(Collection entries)
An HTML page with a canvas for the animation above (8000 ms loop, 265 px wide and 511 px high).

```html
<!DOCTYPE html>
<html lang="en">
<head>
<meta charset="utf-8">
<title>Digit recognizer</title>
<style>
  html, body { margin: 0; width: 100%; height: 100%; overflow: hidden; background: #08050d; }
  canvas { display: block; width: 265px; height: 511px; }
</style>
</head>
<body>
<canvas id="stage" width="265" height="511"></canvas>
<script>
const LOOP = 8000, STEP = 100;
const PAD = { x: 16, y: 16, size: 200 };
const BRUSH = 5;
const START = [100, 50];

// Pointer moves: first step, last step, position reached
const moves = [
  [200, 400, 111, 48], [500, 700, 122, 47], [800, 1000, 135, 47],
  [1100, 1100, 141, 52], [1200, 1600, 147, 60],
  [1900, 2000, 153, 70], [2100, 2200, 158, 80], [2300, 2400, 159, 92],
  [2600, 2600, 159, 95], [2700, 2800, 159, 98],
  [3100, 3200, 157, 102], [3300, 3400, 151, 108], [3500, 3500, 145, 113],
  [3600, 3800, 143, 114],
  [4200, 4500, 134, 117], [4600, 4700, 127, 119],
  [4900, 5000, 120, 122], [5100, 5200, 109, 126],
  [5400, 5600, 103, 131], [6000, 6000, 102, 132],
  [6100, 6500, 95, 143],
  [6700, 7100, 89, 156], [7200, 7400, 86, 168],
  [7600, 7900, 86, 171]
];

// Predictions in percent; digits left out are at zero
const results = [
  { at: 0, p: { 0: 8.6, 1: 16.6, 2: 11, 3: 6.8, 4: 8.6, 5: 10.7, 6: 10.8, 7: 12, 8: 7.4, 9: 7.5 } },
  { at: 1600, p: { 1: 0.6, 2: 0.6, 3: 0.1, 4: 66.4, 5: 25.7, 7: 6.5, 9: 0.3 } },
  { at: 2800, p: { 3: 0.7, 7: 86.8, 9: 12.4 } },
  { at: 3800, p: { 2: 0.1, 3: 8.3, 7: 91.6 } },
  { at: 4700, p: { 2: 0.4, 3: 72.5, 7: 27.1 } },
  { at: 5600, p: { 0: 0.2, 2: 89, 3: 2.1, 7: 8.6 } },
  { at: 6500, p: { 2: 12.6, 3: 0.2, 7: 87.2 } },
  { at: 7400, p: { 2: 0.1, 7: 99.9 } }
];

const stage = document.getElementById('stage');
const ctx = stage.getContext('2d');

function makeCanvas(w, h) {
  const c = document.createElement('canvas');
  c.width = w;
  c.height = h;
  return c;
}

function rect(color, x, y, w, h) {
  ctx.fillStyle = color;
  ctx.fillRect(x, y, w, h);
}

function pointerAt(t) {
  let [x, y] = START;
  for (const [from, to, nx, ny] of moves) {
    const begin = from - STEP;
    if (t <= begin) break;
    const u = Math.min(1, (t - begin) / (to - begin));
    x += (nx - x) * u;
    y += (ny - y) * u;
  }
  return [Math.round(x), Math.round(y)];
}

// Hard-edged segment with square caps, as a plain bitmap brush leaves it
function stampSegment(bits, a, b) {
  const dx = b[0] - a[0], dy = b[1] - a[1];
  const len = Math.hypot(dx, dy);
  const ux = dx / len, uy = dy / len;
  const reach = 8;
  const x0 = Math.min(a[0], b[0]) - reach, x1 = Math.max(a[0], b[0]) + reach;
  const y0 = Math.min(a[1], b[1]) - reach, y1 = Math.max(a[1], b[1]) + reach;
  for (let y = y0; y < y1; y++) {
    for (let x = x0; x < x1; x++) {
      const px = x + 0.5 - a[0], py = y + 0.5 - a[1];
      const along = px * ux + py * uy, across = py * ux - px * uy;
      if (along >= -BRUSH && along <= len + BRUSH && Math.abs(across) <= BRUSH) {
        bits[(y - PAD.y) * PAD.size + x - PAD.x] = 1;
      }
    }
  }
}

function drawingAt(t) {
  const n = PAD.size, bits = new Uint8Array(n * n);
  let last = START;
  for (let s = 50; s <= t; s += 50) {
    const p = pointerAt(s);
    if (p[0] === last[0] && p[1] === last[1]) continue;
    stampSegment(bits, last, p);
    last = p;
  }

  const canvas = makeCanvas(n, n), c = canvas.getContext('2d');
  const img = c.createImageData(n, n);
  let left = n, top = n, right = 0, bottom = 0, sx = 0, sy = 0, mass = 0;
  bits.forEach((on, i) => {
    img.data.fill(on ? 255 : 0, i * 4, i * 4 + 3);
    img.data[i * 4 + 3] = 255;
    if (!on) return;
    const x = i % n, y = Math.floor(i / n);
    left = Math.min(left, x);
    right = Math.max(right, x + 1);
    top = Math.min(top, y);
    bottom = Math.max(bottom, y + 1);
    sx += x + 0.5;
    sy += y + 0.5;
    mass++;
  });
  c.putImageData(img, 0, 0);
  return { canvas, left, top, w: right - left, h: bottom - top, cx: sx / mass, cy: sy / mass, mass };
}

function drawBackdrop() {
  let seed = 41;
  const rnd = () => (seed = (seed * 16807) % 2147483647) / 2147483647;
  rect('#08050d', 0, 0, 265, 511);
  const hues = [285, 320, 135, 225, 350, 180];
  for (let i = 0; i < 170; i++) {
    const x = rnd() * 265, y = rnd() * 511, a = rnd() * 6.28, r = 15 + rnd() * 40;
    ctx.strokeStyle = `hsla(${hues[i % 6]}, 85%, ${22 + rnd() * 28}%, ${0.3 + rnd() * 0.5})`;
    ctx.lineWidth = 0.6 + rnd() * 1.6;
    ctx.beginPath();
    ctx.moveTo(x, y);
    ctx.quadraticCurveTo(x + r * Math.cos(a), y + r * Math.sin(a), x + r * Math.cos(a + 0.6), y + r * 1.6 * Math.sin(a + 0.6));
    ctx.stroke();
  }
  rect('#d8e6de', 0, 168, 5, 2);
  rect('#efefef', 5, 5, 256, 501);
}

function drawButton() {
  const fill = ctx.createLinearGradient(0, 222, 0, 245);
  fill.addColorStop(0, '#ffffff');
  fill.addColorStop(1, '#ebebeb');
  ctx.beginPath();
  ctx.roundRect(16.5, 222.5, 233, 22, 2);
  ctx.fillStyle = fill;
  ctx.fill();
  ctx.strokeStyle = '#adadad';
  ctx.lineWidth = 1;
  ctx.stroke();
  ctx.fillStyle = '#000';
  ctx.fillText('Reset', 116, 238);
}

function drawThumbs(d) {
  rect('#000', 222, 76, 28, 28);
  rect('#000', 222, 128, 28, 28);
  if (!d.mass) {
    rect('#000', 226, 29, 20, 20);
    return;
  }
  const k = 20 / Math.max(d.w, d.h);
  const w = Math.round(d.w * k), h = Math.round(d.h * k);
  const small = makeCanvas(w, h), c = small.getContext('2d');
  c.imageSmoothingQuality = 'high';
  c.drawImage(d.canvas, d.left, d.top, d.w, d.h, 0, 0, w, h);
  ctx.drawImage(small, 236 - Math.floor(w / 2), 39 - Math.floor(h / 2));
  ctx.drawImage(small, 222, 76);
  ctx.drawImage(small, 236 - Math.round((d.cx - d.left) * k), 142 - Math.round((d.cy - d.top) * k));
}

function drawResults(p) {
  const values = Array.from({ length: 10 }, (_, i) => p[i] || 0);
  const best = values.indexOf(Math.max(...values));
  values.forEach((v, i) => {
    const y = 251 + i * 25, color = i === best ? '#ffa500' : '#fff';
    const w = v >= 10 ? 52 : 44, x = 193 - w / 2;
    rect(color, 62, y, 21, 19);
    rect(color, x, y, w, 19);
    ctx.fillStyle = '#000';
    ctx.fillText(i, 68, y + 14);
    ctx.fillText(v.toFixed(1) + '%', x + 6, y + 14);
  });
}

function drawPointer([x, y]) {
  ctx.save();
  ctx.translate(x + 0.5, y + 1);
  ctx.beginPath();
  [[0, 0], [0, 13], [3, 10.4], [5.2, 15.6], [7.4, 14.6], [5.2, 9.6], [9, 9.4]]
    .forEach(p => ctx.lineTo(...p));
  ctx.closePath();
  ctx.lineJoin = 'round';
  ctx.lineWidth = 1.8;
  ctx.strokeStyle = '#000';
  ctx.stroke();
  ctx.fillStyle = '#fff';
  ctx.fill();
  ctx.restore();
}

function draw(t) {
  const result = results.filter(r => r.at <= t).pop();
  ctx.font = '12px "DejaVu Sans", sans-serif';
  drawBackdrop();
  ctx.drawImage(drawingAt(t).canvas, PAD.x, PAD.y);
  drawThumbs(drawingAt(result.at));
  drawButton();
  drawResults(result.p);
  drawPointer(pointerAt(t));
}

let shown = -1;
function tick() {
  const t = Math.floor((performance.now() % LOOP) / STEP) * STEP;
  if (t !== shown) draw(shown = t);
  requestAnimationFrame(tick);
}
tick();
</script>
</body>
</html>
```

--- Exercise objective ---
Where a line of the records holds the word "left", copy that line.

--- Result for this exercise ---
// Predictions in percent; digits left out are at zero
  let left = n, top = n, right = 0, bottom = 0, sx = 0, sy = 0, mass = 0;
    left = Math.min(left, x);
  return { canvas, left, top, w: right - left, h: bottom - top, cx: sx / mass, cy: sy / mass, mass };
  c.drawImage(d.canvas, d.left, d.top, d.w, d.h, 0, 0, w, h);
  ctx.drawImage(small, 236 - Math.round((d.cx - d.left) * k), 142 - Math.round((d.cy - d.top) * k));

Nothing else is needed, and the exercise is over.